From the Dictionary of Scottish Architects:
“Basil Ionides was born on 20 June 1884, the fourth son of Luke A Ionides, who was a friend of Burne-Jones, and grandson of the Greek ambassador to London. He may have come from the Manchester textile family of that name. He was educated at Tonbridge School and studied at Glasgow School of Art 1900-1903 whilst serving his articles with Alexander Nisbet Paterson. The double villa in Winton Drive, Glasgow was designed when he was only eighteen and barely halfway through his apprenticeship. On completion of his apprenticeship in 1904 or 1905 he moved to London where he joined the office of Leonard Stokes, subsequently spending a short time with Harold Ainsworth Peto before commencing independent practice in 1908 at Hadlow Down and designing a number of houses in various English counties.
During the First World War he served in the Royal Naval Volunteer Reserve, and received a commission but relinquished it as he did not like giving orders to more experienced men and returned later as an ordinary seaman. He was disabled in 1917 and continued to practise, initially mainly carrying out interior work. He became an important Art Deco designer, architect of the Savoy Theatre in London with Frank A Tugwell in 1939-30, and of Claridge’s Restaurant. Ionides was also the author of ‘Colour and Interior Decoration’ (1926) and ‘Colour in Everyday Rooms’ (1934). Ionides married the Hon Mrs W H Levy, daughter of the First Viscount Bearsted shortly after Levy died in 1923. They acquired Buxted Park in 1931 and were important collectors of works of art; their London address in the 1930s was 49 Berkeley, Square, a house Ionides altered for himself. Buxted Park was burnt down during or just after the Second World War and the Ionides lost much of their collection which had been moved there to safekeeping during the blitz.
Ionides was admitted LRIBA on 11 May 1931, his proposers being Howard Robertson, George Grey Wornum and Maurice Everett Webb. He was elevated to Fellow on 5 December 1938, proposed by Albert Edward Richardson, Charles Herbert Reilly and Walker Hindes Godfrey.
Ionides died in Brighton on 28 September 1950.”
From the website of the Orleans House Gallery:
“Mrs. Nellie Ionides (1883-1962) was the daughter of Sir Marcus Samuel, 1st Viscount Bearsted and later Lord Mayor of London. Born in 1883 into a life of privilege, she was descended from an East End Jewish family. Her family made its fortune through trade and oil. They established Shell Transport at the time when the motor car was a novel invention.

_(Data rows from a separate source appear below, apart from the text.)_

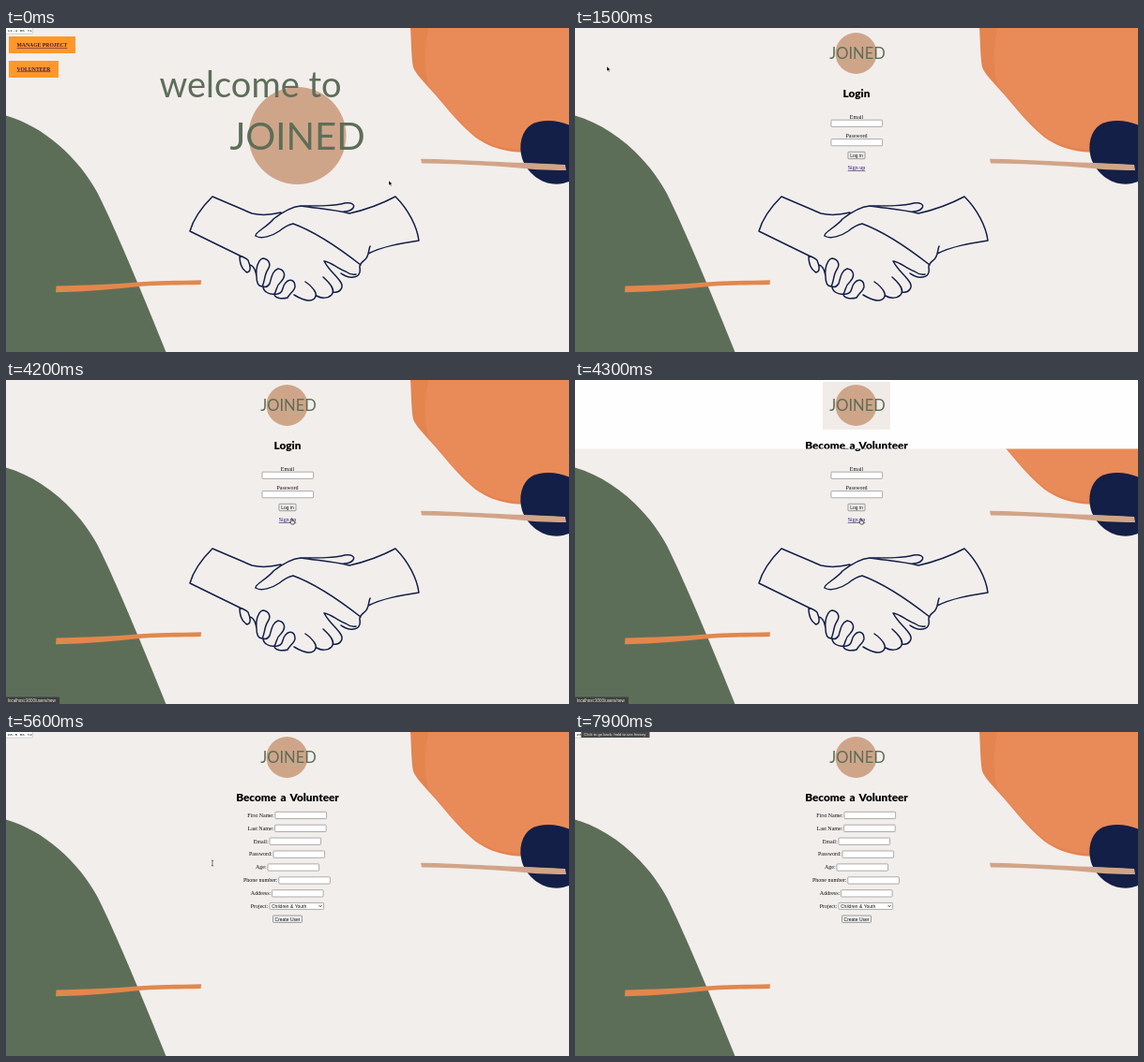
These frames come from a looping animation (600x346 px, 8000 ms). An HTML page:

```html
<!DOCTYPE html>
<html lang="en">
<head>
<meta charset="utf-8">
<title>Volunteer sign-up</title>
<style>
html, body { margin: 0; width: 100%; height: 100%; overflow: hidden; background: #f2eeec; }
svg { display: block; width: 100%; height: 100%; }
text { font: 6px "Liberation Serif", "Times New Roman", serif; fill: #111; }
.mid { text-anchor: middle; }
.end { text-anchor: end; }
.brand { font-family: Lato, sans-serif; fill: #5d6e58; text-anchor: middle; }
.head { font: 900 11.8px "Comic Sans MS", Lato, sans-serif; fill: #000; text-anchor: middle; word-spacing: 1.6px; }
.ui { font: 5px "Liberation Sans", Arial, sans-serif; }
.tiny { font: 4.5px "Liberation Sans", Arial, sans-serif; fill: #eee; }
.mono { font: 4.4px "Liberation Mono", monospace; fill: #111; }
.link { font-weight: bold; font-size: 5.7px; fill: #3c1745; text-decoration: underline; }
.sign { fill: #2a1468; text-decoration: underline; text-anchor: middle; }
.field { fill: #fff; stroke: #8c8c8c; stroke-width: .7; }
.btn { fill: #efefef; stroke: #777; stroke-width: .7; }
.line { fill: none; stroke: #131f47; stroke-width: 1.5; stroke-linecap: round; stroke-linejoin: round; }
</style>
</head>
<body>
<svg id="stage" viewBox="0 0 600 346" preserveAspectRatio="none"></svg>
<script>
const LOOP = 8000, STEP = 100, NAME = 'JOINED';

const text = (x, y, str, cls, size) =>
  `<text x="${x}" y="${y}" class="${cls}"${size ? ` style="font-size:${size}px"` : ''}>${str}</text>`;
const box = (x, y, w, h, cls) => `<rect x="${x}" y="${y}" width="${w}" height="${h}" rx=".8" class="${cls}"/>`;
const fill = (x, y, w, h, color) => `<rect x="${x}" y="${y}" width="${w}" height="${h}" fill="${color}"/>`;
const shape = (color, d) => `<path fill="${color}" d="${d}"/>`;
const group = (id, body) => `<g id="${id}">${body}</g>`;
const label = (x, y, str) => text(x, y, str, 'end');

const backdrop = fill(0, 0, 600, 346, '#f2eeec')
  + shape('#5d6e58', 'M0 93.5C40 105 77 138 98 177C117 215 147 288 170.5 346H0Z')
  + shape('#e4844f', 'M431 0C432 16 432 32 434 42C437 50 447 59 459 73C470 86 482 101 497 114C511 126 532 133 553 132.5L600 120V0Z')
  + shape('#e98b58', 'M450 0C446 20 445 42 450 61L460 73C471 86 483 101 498 113C512 124 532 130 553 129.5L600 120V0Z')
  + shape('#131f47', 'M600 103.5C588 98 570 97 560 103C549 110 546 126 550 139C554 152 567 165 583 166.5C589 167 595 166 600 164Z')
  + shape('#d2a488', 'M442 139.7C470 140 500 142 535 143.4C560 144 580 145 596 146L597 152C575 152 560 151 535 148.5C505 146 475 145 443 144.4Z')
  + shape('#e2874c', 'M53.5 275.5C85 274.5 115 274 140 271.5C160 270 185 270 208 269.3L207.6 274C185 274.5 165 274.5 145 275.7C115 279 85 281.5 53 282.2Z');

const hands = '<path class="line" d="' + [
  'M266 222C265 218 278 213 285 204C294 197 304 191 314 190C335 193 350 194 366 198C384 194 400 188 415 180C429 194 438 212 440 227C421 230 402 233 386 241',
  'M266 222C272 226 284 222 291 217C296 213 301 210 306 209C328 217 355 235 378 253',
  'M293 197C281 200 270 200 262 198L220 180C207 193 199 206 196 217L249 243',
  'M314 190C335 190 350 190 361 187C369 186 372 189 370 192C368 195 364 196 360 196',
  'M388 233C386 238 387 243 383 247C380 250 376 252 377 256C378 261 376 266 370 266C364 267 360 264 357 262',
  'M249 243C249 250 251 258 257 261C262 260 260 253 258 248C255 245 252 244 249 243',
  'M260 253C264 254 266 259 267 265C266 256 269 247 274 246C280 247 283 252 279 258C275 264 276 271 273 276C269 276 267 272 267 265',
  'M274 276C274 281 280 285 286 284C289 280 287 276 293 271C299 265 297 258 290 257C284 259 283 266 281 273C279 276 276 277 274 276',
  'M286 284C286 288 293 290 300 288C303 283 308 280 308 276C308 269 302 267 298 272C294 276 296 281 292 283C290 284 288 285 286 284',
  'M307 285C312 288 317 291 323 291C329 291 332 286 329 281C326 276 322 273 319 271',
  'M331 286C336 289 343 289 347 285C351 280 347 274 338 266',
  'M349 282C356 283 360 277 357 272C353 265 345 260 339 249C347 250 353 257 362 260C366 263 369 264 373 263'
].join('') + '"/>';

const mark = '<circle cx="299.5" cy="27" r="22" fill="#cfa58a"/>' + text(301, 33, NAME, 'brand', 16.5);
const title = text(300, 74, 'Become a Volunteer', 'head');

const home = '<circle cx="310.5" cy="115" r="52" fill="#cfa58a"/>'
  + text(260.5, 74, 'welcome to', 'brand', 38) + text(310.5, 130, NAME, 'brand', 40)
  + fill(3, 9, 71, 18, '#ff982b') + fill(3, 35, 53, 18, '#ff982b')
  + text(11.5, 20, 'MANAGE PROJECT', 'link') + text(11.5, 45.5, 'VOLUNTEER', 'link');

const login = mark + text(300, 74, 'Login', 'head')
  + text(300, 97, 'Email', 'mid') + box(273, 98.2, 54.6, 7.2, 'field')
  + text(300, 117, 'Password', 'mid') + box(273, 118.6, 54.6, 7.2, 'field')
  + box(291, 132.3, 18, 7.4, 'btn') + text(300, 137.8, 'Log in', 'ui mid')
  + text(300, 151, 'Sign up', 'sign');

const rows = [['First Name:', 287], ['Last Name:', 286.6], ['Email:', 281], ['Password:', 285],
  ['Age:', 279], ['Phone number:', 290.8], ['Address:', 283.5]];
const signup = mark + title
  + rows.map(([name, x], i) => {
    const y = 89 + i * 13.9;
    return label(x - 1.3, y + 1.7, name) + box(x, y - 3.7, 54.6, 7.3, 'field');
  }).join('')
  + label(279.3, 188, 'Project:') + box(281, 182.4, 57.6, 7, 'field')
  + text(283, 187.7, 'Children &amp; Youth', 'ui')
  + '<path d="M333.6 185l1.5 1.7l1.5-1.7" fill="none" stroke="#222" stroke-width=".8"/>'
  + box(284.5, 196, 31, 7.4, 'btn') + text(300, 201.5, 'Create User', 'ui mid');

// half-painted page while the form loads
const loading = '<g clip-path="url(#top)">' + fill(0, 0, 600, 74, '#fefefe')
  + fill(264, 2, 72, 51, '#f1ebe8') + mark + title + '</g>';

const pointers = {
  arrow: '<path d="M0 0V5L1.2 4L2.1 5.8L2.9 5.4L2.1 3.7L3.6 3.6Z" fill="#000" stroke="#fff" stroke-width=".35"/>',
  hand: '<path d="M0 0Q.8-.8 1 .4V2.2L3.4 2.8Q4 3.2 3.6 4.4L3 6H.3L-1.4 3.6Q-1.2 2.8-.1 3.6Z" fill="#fff" stroke="#111" stroke-width=".7"/>',
  beam: '<path d="M-1.2-3Q0-3 0-2.2Q0-3 1.2-3M0-2.2V2.2M-1.2 3Q0 3 0 2.2Q0 3 1.2 3" fill="none" stroke="#222" stroke-width=".6"/>'
};

const stage = document.getElementById('stage');
stage.innerHTML = '<clipPath id="top"><rect width="600" height="73.5"/></clipPath>' + backdrop
  + group('hands', hands) + group('home', home) + group('login', login) + group('signup', signup)
  + group('loading', loading)
  + group('badge', '<rect x="-2" y="-2" width="30.5" height="8" rx="1" fill="#fff" stroke="#bbb" stroke-width=".6"/>'
    + text(1.5, 4, '', 'mono'))
  + group('status', '<rect id="bar" x="-1" y="338.5" height="9" rx="1" fill="#3d3f3e"/>' + text(2, 344, '', 'tiny'))
  + group('tip', fill(6.5, 0, 73, 6, '#474747') + text(9.5, 4.3, 'Click to go back, hold to see history', 'tiny', 4.2))
  + group('pointer', Object.entries(pointers).map(([id, body]) => group(id, body)).join(''));
const $ = id => document.getElementById(id);

// each entry holds from its time until the next one
const pages = [[0, 'home'], [1500, 'login'], [4400, 'signup']];
const badges = [[0, '11.4 ms ×1'], [1500, ''], [1700, '16.9 ms ×2'], [4100, ''], [4800, '20.5 ms ×2']];
const links = [[0, ''], [1400, 'localhost:3000/login'], [1500, ''], [3500, 'localhost:3000/users/new'], [4700, '']];
const kinds = [[0, 'arrow'], [1200, 'hand'], [1500, 'arrow'], [3400, 'hand'], [4500, 'beam'], [5700, 'arrow'], [6000, '']];
const path = [[0, 408, 163], [400, 408, 163], [700, 255, 112], [1000, 40, 52], [1100, 11, 46], [1300, 34, 41],
  [1500, 34, 41], [1700, 37, 41], [1900, 37, 41], [2100, 90, 44], [2400, 262, 42], [2600, 303, 95],
  [2800, 307, 147], [2900, 309, 150], [3100, 306.5, 146], [3400, 303, 150], [3600, 304, 148],
  [4500, 304, 148], [4900, 302, 120], [5000, 300, 100], [5200, 312, 185], [5400, 290, 172],
  [5500, 290, 172], [5600, 220, 140], [5800, 95, 55], [5900, 30, 3], [8000, 30, 3]];

const held = (list, t) => list.filter(k => k[0] <= t).pop()[1];
const show = (id, on) => { $(id).style.display = on ? '' : 'none'; };
const between = (t, a, b) => t >= a && t < b;

function place(t) {
  const i = path.findIndex(p => p[0] > t);
  const [t0, x0, y0] = path[i - 1], [t1, x1, y1] = path[i];
  const k = (t - t0) / (t1 - t0);
  return [x0 + (x1 - x0) * k, y0 + (y1 - y0) * k];
}

function draw(t) {
  const page = held(pages, t), badge = held(badges, t), link = held(links, t), kind = held(kinds, t);
  for (const [, id] of pages) show(id, id === page);
  show('hands', page !== 'signup');
  show('loading', between(t, 4300, 4400));
  show('tip', t >= 7900);
  show('badge', badge);
  $('badge').lastChild.textContent = badge;
  show('status', link);
  $('status').lastChild.textContent = link;
  $('bar').setAttribute('width', 6 + link.length * 2.17);
  for (const id in pointers) show(id, id === kind);
  $('pointer').setAttribute('transform', `translate(${place(t)})`);
}

const start = performance.now();
function tick() {
  const t = (performance.now() - start) % LOOP;
  draw(Math.floor(t / STEP) * STEP);
  requestAnimationFrame(tick);
}
tick();
</script>
</body>
</html>
```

Nellie married Walter Levy who distinguished himself in the First World War and won the DSO. In 1923 he died from the effects of the trenches. Nellie later married Basil Ionides the pioneering Art Deco designer. From 1931, they lived in great style at Buxted Park in Sussex and at Riverside House in Twickenham. Both shared a love of the arts and collecting. Nellie started collecting autographs in her teens and this graduated onto paintings, porcelain, enamel snuff boxes and Meissen figures.
She bequeathed her collection of topographical paintings to the borough (of Twickenham) and in addition collected conversation pieces and dog pictures (many of which were donated to the Kennel Club in London). Nellie amassed a remarkable collection of local topographical views from the 18th and 19th centuries, which depict the many important properties within the borough, as well as gardens and the natural landscapes including the famed view (see image) from Richmond Hill.”
“The Honourable Nellie Ionides (born Nellie Samuel; 1883 – 15 November 1962) was an English collector, connoisseur and philanthropist. She is best known for saving the 18th-century Octagon Room at Orleans House in Twickenham from destruction, and for donating this and also many pieces from her extensive art collection to the local council (now the London Borough of Richmond upon Thames).
Her first husband was Major Walter Henry Levy, who died in 1923. They had four children together: John Henry Levy (born 1910); Mary Violet Levy; Winifred May Levy, who married Richard Frederick Jessel in 1926 – their son Toby Jessel was the Member of Parliament for Twickenham from 1970 to 1997; and Vivien Levy, who married the writer and broadcaster Robert Henriques.
In 1930 she met the architect Basil Ionides while he was decorating her residence at 49 Berkeley Square West. They married later that year and had one child, Adam, who died aged nine.
In 1926, a firm of gravel merchants bought Orleans House and its surrounding grounds and demolished the main house. Nellie Ionides purchased the adjoining 1721 Octagon Room designed by James Gibbs, and the stables buildings, saving them from destruction. The Octagon Room and its service wing are now listed Grade I by Historic England.
Nellie Ionides died on 15 November 1962 and is buried at Golders Green Jewish Cemetery, as is her first husband, Walter Henry Levy. On her death, the Municipal Borough of Twickenham – which was absorbed three years later into the London Borough of Richmond upon Thames – was bequeathed the Octagon Room, its surrounding buildings (now the Orleans House Gallery) and the grounds of Orleans House, together with Nellie Ionides’ art collection of local topographical views.”